_Assignment_. Read through the lines below for the string "lineWidth" and copy each one that has it.

Rendered images with source text:

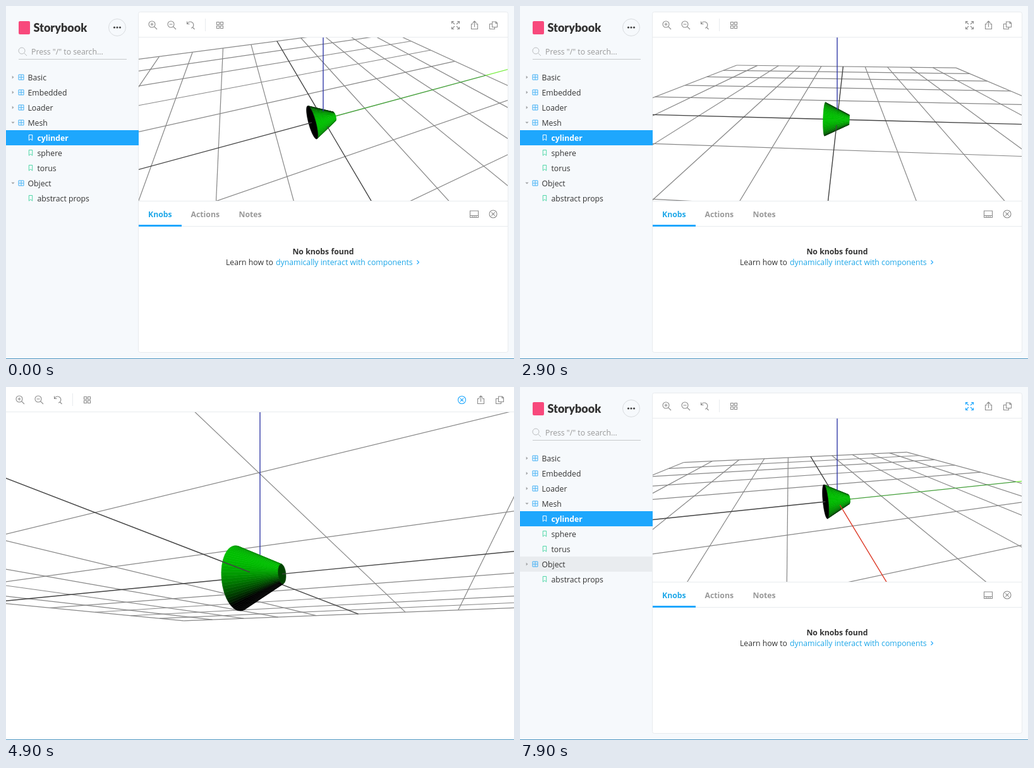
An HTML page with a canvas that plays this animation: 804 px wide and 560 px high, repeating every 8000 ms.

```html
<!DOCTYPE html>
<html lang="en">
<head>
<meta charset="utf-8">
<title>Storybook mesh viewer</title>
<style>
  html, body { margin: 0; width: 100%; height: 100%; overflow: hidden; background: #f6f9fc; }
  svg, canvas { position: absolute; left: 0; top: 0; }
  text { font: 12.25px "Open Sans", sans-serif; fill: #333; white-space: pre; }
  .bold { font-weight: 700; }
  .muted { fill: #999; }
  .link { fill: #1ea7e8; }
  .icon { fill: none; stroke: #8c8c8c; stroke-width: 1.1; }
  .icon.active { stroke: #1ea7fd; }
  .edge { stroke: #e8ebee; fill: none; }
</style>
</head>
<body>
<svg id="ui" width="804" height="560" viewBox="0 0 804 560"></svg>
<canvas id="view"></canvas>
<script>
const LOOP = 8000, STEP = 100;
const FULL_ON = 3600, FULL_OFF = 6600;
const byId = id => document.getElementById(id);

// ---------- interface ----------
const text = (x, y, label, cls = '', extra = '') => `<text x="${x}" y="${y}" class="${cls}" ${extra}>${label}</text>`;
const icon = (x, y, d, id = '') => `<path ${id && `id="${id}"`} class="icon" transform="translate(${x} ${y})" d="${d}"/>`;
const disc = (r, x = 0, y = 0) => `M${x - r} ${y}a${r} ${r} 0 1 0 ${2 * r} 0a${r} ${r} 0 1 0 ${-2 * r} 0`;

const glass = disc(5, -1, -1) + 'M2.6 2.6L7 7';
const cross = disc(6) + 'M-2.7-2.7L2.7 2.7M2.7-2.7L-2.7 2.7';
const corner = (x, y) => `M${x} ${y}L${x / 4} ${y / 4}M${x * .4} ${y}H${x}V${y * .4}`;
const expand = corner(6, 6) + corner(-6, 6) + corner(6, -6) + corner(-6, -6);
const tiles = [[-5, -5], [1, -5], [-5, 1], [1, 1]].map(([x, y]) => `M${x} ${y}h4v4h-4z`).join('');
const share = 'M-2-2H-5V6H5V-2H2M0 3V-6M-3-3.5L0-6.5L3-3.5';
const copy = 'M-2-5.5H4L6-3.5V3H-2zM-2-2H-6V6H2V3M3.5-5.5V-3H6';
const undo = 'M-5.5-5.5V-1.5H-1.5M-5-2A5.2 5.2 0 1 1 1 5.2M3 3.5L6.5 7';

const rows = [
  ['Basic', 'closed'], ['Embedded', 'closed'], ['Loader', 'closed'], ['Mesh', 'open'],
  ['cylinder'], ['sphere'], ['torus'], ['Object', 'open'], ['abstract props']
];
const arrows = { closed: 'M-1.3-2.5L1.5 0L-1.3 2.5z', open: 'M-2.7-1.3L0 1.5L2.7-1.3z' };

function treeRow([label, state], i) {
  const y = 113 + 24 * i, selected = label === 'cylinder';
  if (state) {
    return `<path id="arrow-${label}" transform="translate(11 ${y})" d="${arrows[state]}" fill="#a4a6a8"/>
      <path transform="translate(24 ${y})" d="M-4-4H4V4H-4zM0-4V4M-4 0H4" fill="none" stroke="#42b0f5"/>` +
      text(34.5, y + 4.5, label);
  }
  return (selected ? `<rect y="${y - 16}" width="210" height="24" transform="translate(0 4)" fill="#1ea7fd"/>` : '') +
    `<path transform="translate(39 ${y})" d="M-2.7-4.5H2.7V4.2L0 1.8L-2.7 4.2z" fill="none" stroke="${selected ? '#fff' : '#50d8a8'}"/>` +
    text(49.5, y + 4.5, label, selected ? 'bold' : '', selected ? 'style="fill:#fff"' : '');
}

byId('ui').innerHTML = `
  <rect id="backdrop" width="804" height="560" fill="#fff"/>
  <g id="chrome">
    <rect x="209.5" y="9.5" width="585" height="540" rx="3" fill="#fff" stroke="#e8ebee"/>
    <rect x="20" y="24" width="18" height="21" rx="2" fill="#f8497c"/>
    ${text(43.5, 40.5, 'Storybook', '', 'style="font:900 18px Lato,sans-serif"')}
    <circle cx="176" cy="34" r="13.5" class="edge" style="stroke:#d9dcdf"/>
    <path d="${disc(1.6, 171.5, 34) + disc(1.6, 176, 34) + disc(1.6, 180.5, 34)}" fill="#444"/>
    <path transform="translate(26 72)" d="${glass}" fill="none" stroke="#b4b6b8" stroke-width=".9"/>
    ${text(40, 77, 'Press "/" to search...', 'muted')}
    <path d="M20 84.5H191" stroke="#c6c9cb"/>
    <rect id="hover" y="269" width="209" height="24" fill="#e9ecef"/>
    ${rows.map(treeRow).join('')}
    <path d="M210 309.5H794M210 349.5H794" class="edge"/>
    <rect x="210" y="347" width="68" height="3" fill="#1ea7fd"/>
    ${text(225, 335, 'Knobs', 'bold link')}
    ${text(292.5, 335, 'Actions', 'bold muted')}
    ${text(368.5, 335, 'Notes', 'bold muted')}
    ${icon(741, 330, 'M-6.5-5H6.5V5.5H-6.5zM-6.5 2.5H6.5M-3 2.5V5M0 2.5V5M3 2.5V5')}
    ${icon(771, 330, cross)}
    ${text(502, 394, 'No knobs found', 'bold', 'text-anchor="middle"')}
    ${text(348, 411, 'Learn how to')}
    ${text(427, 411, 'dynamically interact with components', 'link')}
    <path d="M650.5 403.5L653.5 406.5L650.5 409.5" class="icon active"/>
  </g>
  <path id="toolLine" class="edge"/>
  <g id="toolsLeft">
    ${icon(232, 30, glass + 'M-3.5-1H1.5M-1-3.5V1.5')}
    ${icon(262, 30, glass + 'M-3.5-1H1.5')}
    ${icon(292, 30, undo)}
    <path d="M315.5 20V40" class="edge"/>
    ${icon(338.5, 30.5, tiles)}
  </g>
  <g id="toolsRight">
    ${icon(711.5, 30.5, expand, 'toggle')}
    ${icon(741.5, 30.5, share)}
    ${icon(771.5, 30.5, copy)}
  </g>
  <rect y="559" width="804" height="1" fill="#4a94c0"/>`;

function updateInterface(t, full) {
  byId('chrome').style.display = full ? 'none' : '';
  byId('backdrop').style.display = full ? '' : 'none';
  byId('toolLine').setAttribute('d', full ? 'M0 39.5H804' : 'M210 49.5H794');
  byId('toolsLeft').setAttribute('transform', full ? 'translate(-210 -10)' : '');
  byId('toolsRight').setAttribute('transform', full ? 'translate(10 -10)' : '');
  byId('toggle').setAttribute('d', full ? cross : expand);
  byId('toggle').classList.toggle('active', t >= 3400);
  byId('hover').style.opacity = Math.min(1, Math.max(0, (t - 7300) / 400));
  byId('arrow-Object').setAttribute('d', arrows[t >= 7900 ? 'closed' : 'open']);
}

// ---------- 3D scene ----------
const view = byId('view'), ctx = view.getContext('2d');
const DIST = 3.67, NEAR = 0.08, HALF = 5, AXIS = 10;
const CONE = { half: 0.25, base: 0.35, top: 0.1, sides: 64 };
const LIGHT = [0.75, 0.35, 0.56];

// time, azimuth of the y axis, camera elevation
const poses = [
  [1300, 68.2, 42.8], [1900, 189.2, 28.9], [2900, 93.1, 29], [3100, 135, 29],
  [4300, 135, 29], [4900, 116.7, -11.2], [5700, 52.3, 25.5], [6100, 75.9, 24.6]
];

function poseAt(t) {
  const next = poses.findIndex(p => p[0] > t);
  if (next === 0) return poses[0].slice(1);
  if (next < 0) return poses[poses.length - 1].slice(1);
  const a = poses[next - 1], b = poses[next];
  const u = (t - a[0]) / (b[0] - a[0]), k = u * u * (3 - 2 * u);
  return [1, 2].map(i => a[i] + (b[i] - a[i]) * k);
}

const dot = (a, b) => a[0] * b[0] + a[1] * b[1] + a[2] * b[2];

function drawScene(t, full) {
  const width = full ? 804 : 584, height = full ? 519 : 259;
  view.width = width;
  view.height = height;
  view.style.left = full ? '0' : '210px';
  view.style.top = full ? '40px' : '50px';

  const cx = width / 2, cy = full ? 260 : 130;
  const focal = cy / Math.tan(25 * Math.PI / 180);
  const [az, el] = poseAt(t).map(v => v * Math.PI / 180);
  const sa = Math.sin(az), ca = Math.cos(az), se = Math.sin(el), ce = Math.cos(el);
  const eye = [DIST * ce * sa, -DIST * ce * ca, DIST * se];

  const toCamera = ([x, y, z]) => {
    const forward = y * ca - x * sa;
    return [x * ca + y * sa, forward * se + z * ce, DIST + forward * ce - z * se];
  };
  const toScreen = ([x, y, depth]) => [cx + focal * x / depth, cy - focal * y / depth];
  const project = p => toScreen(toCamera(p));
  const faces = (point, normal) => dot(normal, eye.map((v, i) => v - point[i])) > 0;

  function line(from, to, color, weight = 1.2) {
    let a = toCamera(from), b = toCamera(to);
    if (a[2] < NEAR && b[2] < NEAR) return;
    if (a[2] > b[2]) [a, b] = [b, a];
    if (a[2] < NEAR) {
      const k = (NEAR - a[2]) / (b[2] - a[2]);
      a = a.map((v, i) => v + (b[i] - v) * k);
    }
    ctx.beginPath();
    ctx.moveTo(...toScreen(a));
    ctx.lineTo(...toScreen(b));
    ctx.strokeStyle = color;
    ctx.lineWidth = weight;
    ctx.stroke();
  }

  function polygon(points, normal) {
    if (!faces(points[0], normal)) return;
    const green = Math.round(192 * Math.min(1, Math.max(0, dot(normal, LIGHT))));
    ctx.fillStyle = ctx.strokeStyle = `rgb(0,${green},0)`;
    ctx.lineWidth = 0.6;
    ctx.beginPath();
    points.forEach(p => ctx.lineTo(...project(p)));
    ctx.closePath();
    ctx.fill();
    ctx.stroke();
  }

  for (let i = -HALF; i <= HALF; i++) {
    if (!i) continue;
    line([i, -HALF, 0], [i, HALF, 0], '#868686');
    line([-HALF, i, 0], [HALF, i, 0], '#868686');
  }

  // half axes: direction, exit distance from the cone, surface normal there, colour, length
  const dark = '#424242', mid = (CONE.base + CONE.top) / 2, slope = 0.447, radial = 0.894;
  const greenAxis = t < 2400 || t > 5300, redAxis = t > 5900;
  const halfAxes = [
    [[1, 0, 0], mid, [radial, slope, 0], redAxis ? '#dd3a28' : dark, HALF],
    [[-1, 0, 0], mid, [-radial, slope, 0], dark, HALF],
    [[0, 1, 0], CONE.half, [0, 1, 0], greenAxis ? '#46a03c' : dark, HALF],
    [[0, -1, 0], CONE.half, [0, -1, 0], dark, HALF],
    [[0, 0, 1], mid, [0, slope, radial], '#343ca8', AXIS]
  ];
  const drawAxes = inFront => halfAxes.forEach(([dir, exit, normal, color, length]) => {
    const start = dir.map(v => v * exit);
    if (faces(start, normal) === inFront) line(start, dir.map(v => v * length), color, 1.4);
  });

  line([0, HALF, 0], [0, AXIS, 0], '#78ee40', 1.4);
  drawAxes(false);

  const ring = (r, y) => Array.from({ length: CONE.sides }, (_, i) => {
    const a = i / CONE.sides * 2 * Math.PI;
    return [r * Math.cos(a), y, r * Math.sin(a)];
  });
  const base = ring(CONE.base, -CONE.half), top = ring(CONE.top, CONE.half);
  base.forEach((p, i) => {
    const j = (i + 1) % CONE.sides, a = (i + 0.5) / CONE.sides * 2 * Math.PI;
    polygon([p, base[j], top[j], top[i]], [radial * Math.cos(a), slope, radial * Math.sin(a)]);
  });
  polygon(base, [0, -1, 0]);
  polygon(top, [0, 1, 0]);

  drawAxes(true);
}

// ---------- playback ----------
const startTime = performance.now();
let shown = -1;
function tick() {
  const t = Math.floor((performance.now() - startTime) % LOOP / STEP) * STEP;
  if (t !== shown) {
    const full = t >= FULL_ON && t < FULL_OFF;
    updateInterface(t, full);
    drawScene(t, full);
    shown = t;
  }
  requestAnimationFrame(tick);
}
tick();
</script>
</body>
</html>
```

_Answer for the task_.
    ctx.lineWidth = weight;
    ctx.lineWidth = 0.6;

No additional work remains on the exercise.